- [PROBLEM REQUIREMENTS]: Scan the entries below for the word "return", then copy each line that holds it.

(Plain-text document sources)

+===+

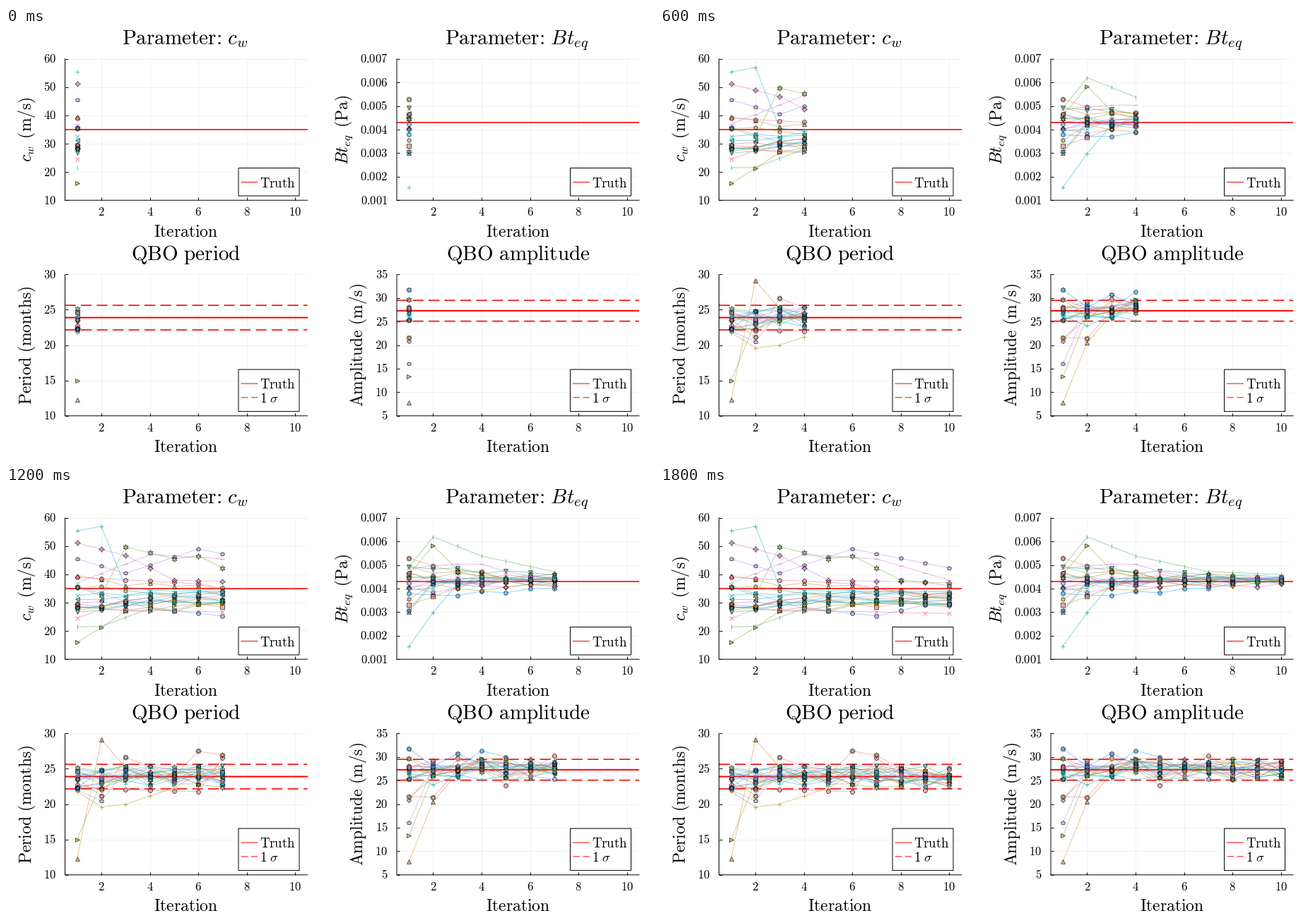
Write a matplotlib script that moves like this. It is 917 px wide and 611 px high and loops after 2800 ms.

```python
import numpy as np
import matplotlib.pyplot as plt
from matplotlib.animation import FuncAnimation
from matplotlib.colors import to_rgba
from matplotlib.patches import Rectangle

plt.rcParams["mathtext.fontset"] = "cm"

W, H, DPI = 917, 611, 100
PX = 72 / DPI
ITERATIONS, FRAMES, INTERVAL = 10, 14, 200
TICK, LEGEND, GUIDE, TITLE = 12, 13.5, 17, 21

PALETTE = ["#009afa", "#e36f47", "#3ea44e", "#c371d2", "#ac8e18", "#00aaae",
           "#ed5e93", "#c68225", "#00a98d", "#8e971e", "#00a9cc", "#9b7fe9",
           "#618df6", "#f06073", "#dd65b6", "#6c9f33"]

# Order fixes the colour of each member.
MARKERS = {
    "circle": "o", "rect": "s", "star5": (5, 1, 0), "diamond": "D",
    "hexagon": "h", "cross": "+", "xcross": "x", "up": "^", "down": "v",
    "right": ">", "left": "<", "pentagon": "p", "heptagon": (7, 0, 0),
    "octagon": "8", "star4": (4, 1, 0), "star6": (6, 1, 0),
    "star7": (7, 1, 0), "star8": (8, 1, 0), "vline": "|", "hline": "_",
    "plus": "+", "times": "x",
}

# Key points {iteration: value} of the members that stand out.
WIND = {
    "cross": {1: 55.4, 2: 57, 3: 35.5}, "star4": {1: 51.1, 3: 46.7, 5: 38, 10: 37},
    "star6": {2: 32.4, 3: 49.8, 5: 45.5, 6: 46.6, 8: 38},
    "pentagon": {1: 45.5, 3: 40.4, 6: 49, 10: 42.3}, "hline": {1: 37, 4: 47, 7: 45.5, 10: 38},
    "heptagon": {1: 35.8, 4: 28, 7: 25.3, 9: 29.2}, "octagon": {1: 39, 6: 36.7},
    "vline": {1: 21.5, 2: 21.6, 4: 28}, "right": {1: 16, 2: 21.2, 3: 27},
    "xcross": {1: 24.5, 2: 27.6, 10: 26.2}, "rect": {1: 28.7, 3: 27.2},
}
HEATING = {
    "cross": {1: 1.55, 2: 2.98, 3: 4.2}, "vline": {1: 4.9, 2: 6.2, 4: 5.38, 7: 4.72, 10: 4.6},
    "right": {1: 4.58, 2: 5.83, 3: 4.8}, "star8": {1: 5.3, 2: 4.95}, "rect": {1: 3.3},
    "up": {1: 3.02, 2: 4.2}, "hexagon": {1: 3.55, 2: 4.2}, "star7": {1: 3.08, 2: 4.3},
}
PERIOD = {
    "up": {1: 12.3, 2: 29.1, 3: 25.2}, "right": {1: 15, 2: 23.2},
    "plus": {1: 21.8, 2: 19.6, 3: 20, 5: 22.3}, "pentagon": {1: 22, 2: 20.5},
    "star8": {2: 21.2, 3: 26.6, 5: 24, 6: 27.5, 7: 26.9},
    "octagon": {2: 22.1, 6: 21.8, 7: 26.5, 9: 22},
}
AMPLITUDE = {
    "up": {1: 7.8, 2: 20.5, 3: 26.5}, "right": {1: 13.3, 2: 26}, "star7": {1: 31.8, 2: 28, 3: 30.7},
    "pentagon": {1: 16.1, 2: 27.6}, "diamond": {1: 20.8, 2: 27}, "plus": {1: 21.4, 2: 25.6},
    "star8": {1: 21.6, 2: 21.5, 3: 27.2}, "circle": {3: 27.8, 4: 31.3},
    "octagon": {4: 27.4, 5: 24, 7: 30.3}, "cross": {1: 26.2, 2: 24.1},
}


def ensemble(known, mean, spread, keep, noise, decay, seed):
    """Members pass through their key points; elsewhere they drift to the mean."""
    rng = np.random.default_rng(seed)
    paths = {}
    for name in MARKERS:
        keys = known.get(name, {})
        xs, ys = list(keys), list(keys.values())
        steps = np.clip(rng.normal(size=ITERATIONS), -1.6, 1.6)
        value = mean + spread * steps[0]
        path = []
        for n in range(1, ITERATIONS + 1):
            if xs and xs[0] <= n <= xs[-1]:
                value = np.interp(n, xs, ys)
            elif n > 1:
                value = mean + keep * (value - mean) + noise * decay**n * steps[n - 1]
            path.append(value)
        paths[name] = path
    return paths


fig = plt.figure(figsize=(W / DPI, H / DPI), dpi=DPI, facecolor="white")
stage = fig.add_axes([0, 0, 1, 1], zorder=5)
stage.set(xlim=(0, W), ylim=(H, 0))
stage.axis("off")


def label(x, y, tex, size, ha="center", rotation=0):
    stage.text(x, y, f"${tex}$", size=size, ha=ha, va="baseline",
               rotation=rotation, rotation_mode="anchor")


def dashes(on, off, width):
    return (0, (on / width, off / width))


def legend(x, y, height, entries):
    stage.add_patch(Rectangle((x, y), 86, height, fc="white", ec="black",
                              lw=PX, snap=False))
    for i, (tex, style) in enumerate(entries):
        row = y + 20 + 19.7 * i
        stage.plot([x + 4, x + 27], [row, row], color="red", lw=PX, ls=style,
                   dash_capstyle="butt", snap=False)
        label(x + 30.3, row + 7, tex, LEGEND, ha="left")


def marker_size(marker):
    if isinstance(marker, tuple):
        return 8 if marker[1] else 6.2
    return {"D": 4.4, "s": 5.4, "+": 6.5}.get(marker, 5.8)


def draw_member(ax, index, marker):
    color = PALETTE[index % len(PALETTE)]
    stroke = isinstance(marker, str) and marker in "+x|_"
    edge = to_rgba(color, 0.7) if stroke else to_rgba("black", 0.6)
    line, = ax.plot([], [], color=to_rgba(color, 0.5), lw=0.9 * PX, marker=marker,
                    ms=marker_size(marker) * PX, mfc=to_rgba(color, 0.5),
                    mec=edge, mew=PX, zorder=3)
    return line


def panel(left, top, limits, ticks, tick_format, title, title_x, ylabel, ylabel_x,
          truth, sigma, paths):
    width, height = 343, 200.4
    bottom = top + height
    ax = fig.add_axes([left / W, 1 - bottom / H, width / W, height / H])
    ax.set(xlim=(0.5, 10.5), ylim=limits, xticks=range(2, 11, 2), yticks=ticks)
    ax.patch.set_visible(False)
    ax.spines[["top", "right"]].set_visible(False)
    for side in ("left", "bottom"):
        ax.spines[side].set(linewidth=PX, snap=False)
    ax.tick_params(direction="in", length=4 * PX, width=PX,
                   labelleft=False, labelbottom=False)
    ax.grid(color="black", alpha=0.1, lw=0.5 * PX)
    ax.set_axisbelow(True)

    for tick in range(2, 11, 2):
        label(left + (tick - 0.5) * width / 10, bottom + 22.2, tick, TICK)
    low, high = limits
    for tick in ticks:
        y = bottom - (tick - low) / (high - low) * height
        label(left - 12.6, y + 5.5, rf"\mathrm{{{tick_format(tick)}}}", TICK, ha="right")
    label(title_x, top - 20.5, title, TITLE)
    label(left + width / 2, bottom + 51.5, r"\mathrm{Iteration}", GUIDE)
    label(ylabel_x, top + height / 2, ylabel, GUIDE, rotation=90)

    ax.axhline(truth, color="red", lw=(2 if sigma else 1.6) * PX, snap=False)
    entries = [(r"\mathrm{Truth}", "-")]
    if sigma:
        for value in (truth - sigma, truth + sigma):
            ax.axhline(value, color="red", lw=1.6 * PX, ls=dashes(15.3, 7.2, 1.6 * PX / PX),
                       dash_capstyle="butt", snap=False)
        entries.append((r"1\ \sigma", dashes(9.5, 4.5, 1)))
    box = 20 * len(entries) + 19.5
    legend(left + 245.5, bottom - 6.2 - box, box, entries)

    return [(draw_member(ax, i, marker), paths[name])
            for i, (name, marker) in enumerate(MARKERS.items())]


PARAMETER = r"\mathrm{Parameter}\hspace{-0.2}:\hspace{0.133}"
GAP = r"\hspace{0.5}"
LEFT, RIGHT, UPPER, LOWER = 83.5, 553, 43.8, 349.4

tracks = (
    panel(LEFT, UPPER, (10, 60), range(10, 61, 10), str,
          PARAMETER + "c_w", 253.2, "c_w" + GAP + r"\mathrm{(m/s)}", 36, 35, 0,
          ensemble(WIND, 31.6, 5, 0.85, 1.3, 0.95, 4))
    + panel(RIGHT, UPPER, (1, 7), range(1, 8), lambda t: f"{t / 1000:.3f}",
            PARAMETER + "Bt_{eq}", 722.3, "Bt_{eq}" + GAP + r"\mathrm{(Pa)}", 484, 4.3, 0,
            ensemble(HEATING, 4.36, 0.36, 0.65, 0.25, 0.89, 8))
    + panel(LEFT, LOWER, (10, 30), range(10, 31, 5), str,
            r"\mathrm{QBO\ period}", 255, r"\mathrm{Period\ (months)}", 36, 23.9, 1.74,
            ensemble(PERIOD, 23.9, 1, 0.15, 0.9, 0.99, 15))
    + panel(RIGHT, LOWER, (5, 35), range(5, 36, 5), str,
            r"\mathrm{QBO\ amplitude}", 724.5, r"\mathrm{Amplitude\ (m/s)}", 505,
            27.3, 2.21, ensemble(AMPLITUDE, 27.5, 1.4, 0.1, 1.4, 0.99, 16))
)


def update(frame):
    count = min(frame + 1, ITERATIONS)
    for line, path in tracks:
        line.set_data(np.arange(1, count + 1), path[:count])
    return [line for line, _ in tracks]


animation = FuncAnimation(fig, update, frames=FRAMES, interval=INTERVAL, repeat=True)
plt.show()
```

+===+

- [WORKED SOLUTION]:
    return paths
    return (0, (on / width, off / width))
        return 8 if marker[1] else 6.2
    return {"D": 4.4, "s": 5.4, "+": 6.5}.get(marker, 5.8)
    return line
    return [(draw_member(ax, i, marker), paths[name])
    return [line for line, _ in tracks]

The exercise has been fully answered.